🔨 Another Kitchen United / Cloud Kitchens-model ghost kitchen opens, this time in Canada (“Ghost kitchen incubator Markt Brands to launch this fall” Sharon Yeo, Taproot Edmonton). Let’s go down this ghost kitchen rendering checklist: Clever multi-restaurant branding? Check. A single visible staff member implying low labor inputs? Check-a-doo. Smart pickup boxes indicating implementation of labor-reducing, cutting-edge tech? Check-a-roni. A giant, illuminated logo looming on the wall lest customers forget who owns this newfangled restaurant experience? Check-tacular. Anyway, Markt is the latest Kitchen United-like concept to open in Canada’s (hopefully) bustling Edmonton metro area. Good luck to them and the national expansion plans they’ve announced (check).
💡 Okay, “vibrant kitchens” is a new one (“The mystery of London’s dark kitchens” Chiara Wilkinson, Angela Hui, Time Out). I’ll admit, I started reading this article thinking, “Great, another reporter’s “discovered” ghost kitchens, congratulations,” and there may be a little of that energy here, but it’s really a thorough catchup and overview of the UK dark kitchens industry. It briefly touches on some history of the space, names the current leaders, and covers recent speed bumps like deteriorating local sentiment and hiring struggles. As always, the first-hand accounts of dark kitchens sound ominous while executives from restaurants that use them attempt to assuage safety and comfort concerns with a mix of truth and probably-exaggerated harmony (dance music Thursdays? Hrm). My last takeaway is simply that, while I understand the purpose of calling your dark kitchens “vibrant kitchens” Mr. Quoted Manager, you’ve managed to somehow concoct a term that means even less to the average person than “ghost kitchen.” But whatever helps keep your restaurant staffed!

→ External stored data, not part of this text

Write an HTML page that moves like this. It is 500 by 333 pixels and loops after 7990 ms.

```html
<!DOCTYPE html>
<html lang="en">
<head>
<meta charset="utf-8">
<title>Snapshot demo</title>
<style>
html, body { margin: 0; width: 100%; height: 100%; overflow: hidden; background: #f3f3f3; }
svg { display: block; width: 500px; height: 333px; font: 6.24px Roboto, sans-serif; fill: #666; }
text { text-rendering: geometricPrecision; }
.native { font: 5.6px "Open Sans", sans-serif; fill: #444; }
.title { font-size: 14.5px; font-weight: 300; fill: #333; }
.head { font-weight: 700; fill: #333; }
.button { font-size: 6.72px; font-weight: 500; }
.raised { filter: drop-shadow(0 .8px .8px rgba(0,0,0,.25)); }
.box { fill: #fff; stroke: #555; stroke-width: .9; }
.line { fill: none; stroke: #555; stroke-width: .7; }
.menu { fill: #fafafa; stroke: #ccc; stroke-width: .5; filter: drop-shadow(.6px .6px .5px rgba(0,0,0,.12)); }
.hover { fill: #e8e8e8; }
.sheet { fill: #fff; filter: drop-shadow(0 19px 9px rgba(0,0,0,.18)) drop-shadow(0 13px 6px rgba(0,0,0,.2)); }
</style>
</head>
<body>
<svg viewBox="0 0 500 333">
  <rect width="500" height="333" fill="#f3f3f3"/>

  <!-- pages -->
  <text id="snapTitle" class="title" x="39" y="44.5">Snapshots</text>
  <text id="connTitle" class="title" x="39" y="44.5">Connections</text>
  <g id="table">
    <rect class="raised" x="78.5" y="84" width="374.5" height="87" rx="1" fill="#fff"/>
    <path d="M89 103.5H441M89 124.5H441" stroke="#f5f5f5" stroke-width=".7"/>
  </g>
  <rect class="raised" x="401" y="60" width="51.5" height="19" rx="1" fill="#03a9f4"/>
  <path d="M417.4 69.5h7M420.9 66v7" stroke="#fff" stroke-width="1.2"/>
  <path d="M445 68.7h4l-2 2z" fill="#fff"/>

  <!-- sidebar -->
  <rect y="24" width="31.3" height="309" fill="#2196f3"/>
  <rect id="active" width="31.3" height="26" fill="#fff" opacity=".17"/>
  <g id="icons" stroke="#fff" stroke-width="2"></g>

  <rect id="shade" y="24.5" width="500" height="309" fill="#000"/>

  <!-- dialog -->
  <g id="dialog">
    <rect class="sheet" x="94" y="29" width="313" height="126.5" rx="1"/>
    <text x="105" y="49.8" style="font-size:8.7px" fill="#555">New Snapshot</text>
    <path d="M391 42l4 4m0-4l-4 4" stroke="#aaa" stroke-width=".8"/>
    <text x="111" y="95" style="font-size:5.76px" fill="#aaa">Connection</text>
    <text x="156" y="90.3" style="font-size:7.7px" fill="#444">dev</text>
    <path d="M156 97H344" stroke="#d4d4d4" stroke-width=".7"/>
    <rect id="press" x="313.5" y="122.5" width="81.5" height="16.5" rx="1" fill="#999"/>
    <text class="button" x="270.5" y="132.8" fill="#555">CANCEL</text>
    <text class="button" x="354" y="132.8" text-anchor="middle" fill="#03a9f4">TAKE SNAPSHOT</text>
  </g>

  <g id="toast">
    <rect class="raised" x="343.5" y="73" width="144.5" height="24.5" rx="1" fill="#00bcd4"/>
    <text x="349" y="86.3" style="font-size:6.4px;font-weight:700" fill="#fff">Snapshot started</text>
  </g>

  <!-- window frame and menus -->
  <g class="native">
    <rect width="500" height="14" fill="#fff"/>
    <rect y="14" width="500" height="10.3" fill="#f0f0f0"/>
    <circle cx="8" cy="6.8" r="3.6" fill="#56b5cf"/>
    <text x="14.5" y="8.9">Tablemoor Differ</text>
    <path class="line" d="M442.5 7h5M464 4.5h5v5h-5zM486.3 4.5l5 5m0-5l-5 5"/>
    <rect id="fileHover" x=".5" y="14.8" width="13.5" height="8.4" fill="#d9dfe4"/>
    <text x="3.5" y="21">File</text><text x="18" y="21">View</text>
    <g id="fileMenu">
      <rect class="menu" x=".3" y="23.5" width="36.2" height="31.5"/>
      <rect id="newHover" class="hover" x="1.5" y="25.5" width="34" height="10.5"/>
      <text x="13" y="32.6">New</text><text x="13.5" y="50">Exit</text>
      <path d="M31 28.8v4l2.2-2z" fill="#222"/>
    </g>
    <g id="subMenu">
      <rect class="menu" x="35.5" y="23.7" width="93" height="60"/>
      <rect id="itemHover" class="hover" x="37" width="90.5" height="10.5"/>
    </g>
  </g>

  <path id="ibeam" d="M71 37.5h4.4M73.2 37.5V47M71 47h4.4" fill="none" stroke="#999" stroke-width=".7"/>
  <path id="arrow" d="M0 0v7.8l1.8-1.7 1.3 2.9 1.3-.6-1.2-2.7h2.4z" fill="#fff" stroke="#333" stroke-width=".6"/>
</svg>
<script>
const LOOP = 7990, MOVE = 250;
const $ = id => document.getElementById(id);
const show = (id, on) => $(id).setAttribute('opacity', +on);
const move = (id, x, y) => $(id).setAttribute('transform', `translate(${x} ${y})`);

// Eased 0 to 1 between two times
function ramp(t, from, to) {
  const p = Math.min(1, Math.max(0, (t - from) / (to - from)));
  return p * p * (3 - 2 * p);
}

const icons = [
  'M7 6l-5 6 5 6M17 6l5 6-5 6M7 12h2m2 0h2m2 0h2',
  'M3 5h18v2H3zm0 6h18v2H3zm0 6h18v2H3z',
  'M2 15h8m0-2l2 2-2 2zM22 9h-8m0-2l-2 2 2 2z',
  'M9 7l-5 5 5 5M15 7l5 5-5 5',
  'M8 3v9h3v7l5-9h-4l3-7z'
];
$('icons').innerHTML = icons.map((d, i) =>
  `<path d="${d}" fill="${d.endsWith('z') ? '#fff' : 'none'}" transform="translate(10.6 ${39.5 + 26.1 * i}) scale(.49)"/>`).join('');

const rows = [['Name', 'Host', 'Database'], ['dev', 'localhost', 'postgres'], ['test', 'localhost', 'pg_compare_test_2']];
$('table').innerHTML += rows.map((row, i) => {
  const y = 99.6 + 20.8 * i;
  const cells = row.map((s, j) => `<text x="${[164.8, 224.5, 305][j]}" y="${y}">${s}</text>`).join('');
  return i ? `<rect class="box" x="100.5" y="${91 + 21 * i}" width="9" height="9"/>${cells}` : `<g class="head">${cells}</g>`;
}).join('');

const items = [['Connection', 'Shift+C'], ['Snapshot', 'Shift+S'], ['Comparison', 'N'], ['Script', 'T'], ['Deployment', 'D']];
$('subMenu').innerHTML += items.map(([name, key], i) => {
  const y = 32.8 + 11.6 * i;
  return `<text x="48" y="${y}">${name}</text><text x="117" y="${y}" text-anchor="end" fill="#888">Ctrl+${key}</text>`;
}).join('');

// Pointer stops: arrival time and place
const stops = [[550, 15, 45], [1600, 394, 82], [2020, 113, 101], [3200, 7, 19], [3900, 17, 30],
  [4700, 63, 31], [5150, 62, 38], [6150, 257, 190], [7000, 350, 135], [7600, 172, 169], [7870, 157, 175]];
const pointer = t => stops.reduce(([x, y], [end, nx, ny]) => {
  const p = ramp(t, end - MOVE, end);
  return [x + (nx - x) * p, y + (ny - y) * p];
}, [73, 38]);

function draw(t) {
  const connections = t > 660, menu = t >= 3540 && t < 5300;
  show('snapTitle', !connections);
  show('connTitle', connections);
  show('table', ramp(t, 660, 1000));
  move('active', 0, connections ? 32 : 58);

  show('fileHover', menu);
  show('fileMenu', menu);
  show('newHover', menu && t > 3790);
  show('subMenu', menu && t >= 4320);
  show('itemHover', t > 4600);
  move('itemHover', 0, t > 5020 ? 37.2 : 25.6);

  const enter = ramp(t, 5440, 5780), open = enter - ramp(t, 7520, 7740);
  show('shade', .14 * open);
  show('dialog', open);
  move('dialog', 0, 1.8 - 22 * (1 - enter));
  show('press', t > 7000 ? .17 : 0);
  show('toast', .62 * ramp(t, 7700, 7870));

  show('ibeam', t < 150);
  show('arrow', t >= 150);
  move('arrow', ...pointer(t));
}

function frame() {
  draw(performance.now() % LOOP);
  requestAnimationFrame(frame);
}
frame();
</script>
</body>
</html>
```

😋 Virtual brands look ahead to a future where their food is actually good (“How virtual brands matured from curious idea to pandemic life saver” Holly Petre, NRN). Listen: there is nothing new in this article. It’s virtual brand people talking about why virtual brands are great (until the very end when Chili’s is like, “Mm, actually, we’re good with just the one.”). IHOP also started some virtual brands, but they don’t batter (hah). I’m here to point out two things: (1) that Robert Earl can still only cite MrBeast as the lone Virtual Dining Concepts success case, and (2) this absolutely wild quote from NRN editor-in-chief Sam Oches: “What this (hiring of VDC’s first CEO) could represent for Virtual Dining Concepts is going in the direction of maturation…If virtual brands can mature to where they take a step back and say … let’s take a second to develop some really thought-through, delicious food … and then go to market with that, I think that would have to be the next step.”
To paraphrase: the next step for virtual brands is to start making good food and then sell it. I mean, wow. The insight. A true revolution in dining is nigh!
🤵 Fuku opens host kitchens in Dallas (“Leading Electric Adventure Vehicle Brand - UBCO - Announces Global Partnership with REEF Technology” Sarah Blaskovich, Dallas Morning News). Fuku’s had a rocky road with ghost kitchens – but they’ve stuck with it. Now Fuku is back in Dallas (after exiting the market when they dropped Reef a few months ago), operating through (unnamed) restaurants via Franklin Junction, the middleman company that pairs brands willing to license with host kitchens willing to cook. I believe these host kitchens are a first for Fuku – a growing chain determined to keep testing its concept in various new formats. Here’s hoping this time things click.
🐐 Dessert: Watch Severance. That’s it!
That’s spooky kitchens.
P.S. If you’re just jumping into ghost kitchens and want to learn more, check out my ghostly glossary and spooky kitchens ghost kitchen cheat sheet. They’re there (and frequently updated) to help make sense of this weird and wild west.